** Opening Entries provided block **
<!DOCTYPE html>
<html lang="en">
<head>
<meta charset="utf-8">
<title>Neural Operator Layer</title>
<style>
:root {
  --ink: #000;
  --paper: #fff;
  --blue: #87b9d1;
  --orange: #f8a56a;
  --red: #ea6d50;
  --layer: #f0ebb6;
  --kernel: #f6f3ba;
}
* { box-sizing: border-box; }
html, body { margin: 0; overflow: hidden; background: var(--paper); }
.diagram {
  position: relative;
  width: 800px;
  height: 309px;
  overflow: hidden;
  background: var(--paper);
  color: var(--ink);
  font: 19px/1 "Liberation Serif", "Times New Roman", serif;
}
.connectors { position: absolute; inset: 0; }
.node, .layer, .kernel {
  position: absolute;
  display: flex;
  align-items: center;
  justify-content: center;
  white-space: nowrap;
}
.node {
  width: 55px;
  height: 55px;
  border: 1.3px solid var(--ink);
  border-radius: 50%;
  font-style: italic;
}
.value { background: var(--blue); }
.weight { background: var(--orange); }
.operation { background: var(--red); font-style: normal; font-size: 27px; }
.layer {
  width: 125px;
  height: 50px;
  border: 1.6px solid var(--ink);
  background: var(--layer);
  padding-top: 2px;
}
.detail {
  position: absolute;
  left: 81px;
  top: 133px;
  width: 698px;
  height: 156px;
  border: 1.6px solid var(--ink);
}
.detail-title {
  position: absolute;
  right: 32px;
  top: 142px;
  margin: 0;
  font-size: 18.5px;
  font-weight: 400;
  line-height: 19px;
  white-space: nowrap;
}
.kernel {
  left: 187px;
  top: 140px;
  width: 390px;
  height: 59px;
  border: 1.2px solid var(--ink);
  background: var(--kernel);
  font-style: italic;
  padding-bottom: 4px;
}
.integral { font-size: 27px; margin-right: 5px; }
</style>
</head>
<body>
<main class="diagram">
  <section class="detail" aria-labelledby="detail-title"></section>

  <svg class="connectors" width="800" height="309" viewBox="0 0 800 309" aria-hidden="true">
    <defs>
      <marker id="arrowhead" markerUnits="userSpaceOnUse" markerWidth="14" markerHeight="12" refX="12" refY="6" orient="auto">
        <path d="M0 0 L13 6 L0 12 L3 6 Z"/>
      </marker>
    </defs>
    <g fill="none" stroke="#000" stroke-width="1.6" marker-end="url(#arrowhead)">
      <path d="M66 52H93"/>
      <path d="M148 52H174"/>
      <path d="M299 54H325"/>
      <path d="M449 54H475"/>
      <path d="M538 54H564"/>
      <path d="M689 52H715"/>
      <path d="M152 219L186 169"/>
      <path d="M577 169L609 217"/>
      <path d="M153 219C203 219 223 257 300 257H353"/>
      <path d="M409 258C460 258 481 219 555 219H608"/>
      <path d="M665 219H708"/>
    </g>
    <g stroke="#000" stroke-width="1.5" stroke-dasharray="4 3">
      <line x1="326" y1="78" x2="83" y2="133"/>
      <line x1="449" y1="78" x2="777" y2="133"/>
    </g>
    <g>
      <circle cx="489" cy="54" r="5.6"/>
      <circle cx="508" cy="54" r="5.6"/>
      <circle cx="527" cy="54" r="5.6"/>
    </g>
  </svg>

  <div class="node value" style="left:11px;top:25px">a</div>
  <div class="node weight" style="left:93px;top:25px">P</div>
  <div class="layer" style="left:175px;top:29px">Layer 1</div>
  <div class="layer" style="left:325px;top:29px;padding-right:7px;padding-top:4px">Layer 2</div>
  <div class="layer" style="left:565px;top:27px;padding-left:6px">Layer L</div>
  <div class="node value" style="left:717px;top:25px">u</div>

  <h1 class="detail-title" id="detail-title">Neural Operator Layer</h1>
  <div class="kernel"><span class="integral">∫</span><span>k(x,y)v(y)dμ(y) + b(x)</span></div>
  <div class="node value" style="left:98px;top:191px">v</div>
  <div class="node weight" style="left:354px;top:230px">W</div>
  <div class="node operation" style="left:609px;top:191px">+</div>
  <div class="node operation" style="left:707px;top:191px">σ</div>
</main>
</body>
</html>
** Closing Entries provided block **
> _What you are asked to do_: Write each line of the data above out again without altering a word.

> _Response below_:
<!DOCTYPE html>
<html lang="en">
<head>
<meta charset="utf-8">
<title>Neural Operator Layer</title>
<style>
:root {
  --ink: #000;
  --paper: #fff;
  --blue: #87b9d1;
  --orange: #f8a56a;
  --red: #ea6d50;
  --layer: #f0ebb6;
  --kernel: #f6f3ba;
}
* { box-sizing: border-box; }
html, body { margin: 0; overflow: hidden; background: var(--paper); }
.diagram {
  position: relative;
  width: 800px;
  height: 309px;
  overflow: hidden;
  background: var(--paper);
  color: var(--ink);
  font: 19px/1 "Liberation Serif", "Times New Roman", serif;
}
.connectors { position: absolute; inset: 0; }
.node, .layer, .kernel {
  position: absolute;
  display: flex;
  align-items: center;
  justify-content: center;
  white-space: nowrap;
}
.node {
  width: 55px;
  height: 55px;
  border: 1.3px solid var(--ink);
  border-radius: 50%;
  font-style: italic;
}
.value { background: var(--blue); }
.weight { background: var(--orange); }
.operation { background: var(--red); font-style: normal; font-size: 27px; }
.layer {
  width: 125px;
  height: 50px;
  border: 1.6px solid var(--ink);
  background: var(--layer);
  padding-top: 2px;
}
.detail {
  position: absolute;
  left: 81px;
  top: 133px;
  width: 698px;
  height: 156px;
  border: 1.6px solid var(--ink);
}
.detail-title {
  position: absolute;
  right: 32px;
  top: 142px;
  margin: 0;
  font-size: 18.5px;
  font-weight: 400;
  line-height: 19px;
  white-space: nowrap;
}
.kernel {
  left: 187px;
  top: 140px;
  width: 390px;
  height: 59px;
  border: 1.2px solid var(--ink);
  background: var(--kernel);
  font-style: italic;
  padding-bottom: 4px;
}
.integral { font-size: 27px; margin-right: 5px; }
</style>
</head>
<body>
<main class="diagram">
  <section class="detail" aria-labelledby="detail-title"></section>

  <svg class="connectors" width="800" height="309" viewBox="0 0 800 309" aria-hidden="true">
    <defs>
      <marker id="arrowhead" markerUnits="userSpaceOnUse" markerWidth="14" markerHeight="12" refX="12" refY="6" orient="auto">
        <path d="M0 0 L13 6 L0 12 L3 6 Z"/>
      </marker>
    </defs>
    <g fill="none" stroke="#000" stroke-width="1.6" marker-end="url(#arrowhead)">
      <path d="M66 52H93"/>
      <path d="M148 52H174"/>
      <path d="M299 54H325"/>
      <path d="M449 54H475"/>
      <path d="M538 54H564"/>
      <path d="M689 52H715"/>
      <path d="M152 219L186 169"/>
      <path d="M577 169L609 217"/>
      <path d="M153 219C203 219 223 257 300 257H353"/>
      <path d="M409 258C460 258 481 219 555 219H608"/>
      <path d="M665 219H708"/>
    </g>
    <g stroke="#000" stroke-width="1.5" stroke-dasharray="4 3">
      <line x1="326" y1="78" x2="83" y2="133"/>
      <line x1="449" y1="78" x2="777" y2="133"/>
    </g>
    <g>
      <circle cx="489" cy="54" r="5.6"/>
      <circle cx="508" cy="54" r="5.6"/>
      <circle cx="527" cy="54" r="5.6"/>
    </g>
  </svg>

  <div class="node value" style="left:11px;top:25px">a</div>
  <div class="node weight" style="left:93px;top:25px">P</div>
  <div class="layer" style="left:175px;top:29px">Layer 1</div>
  <div class="layer" style="left:325px;top:29px;padding-right:7px;padding-top:4px">Layer 2</div>
  <div class="layer" style="left:565px;top:27px;padding-left:6px">Layer L</div>
  <div class="node value" style="left:717px;top:25px">u</div>

  <h1 class="detail-title" id="detail-title">Neural Operator Layer</h1>
  <div class="kernel"><span class="integral">∫</span><span>k(x,y)v(y)dμ(y) + b(x)</span></div>
  <div class="node value" style="left:98px;top:191px">v</div>
  <div class="node weight" style="left:354px;top:230px">W</div>
  <div class="node operation" style="left:609px;top:191px">+</div>
  <div class="node operation" style="left:707px;top:191px">σ</div>
</main>
</body>
</html>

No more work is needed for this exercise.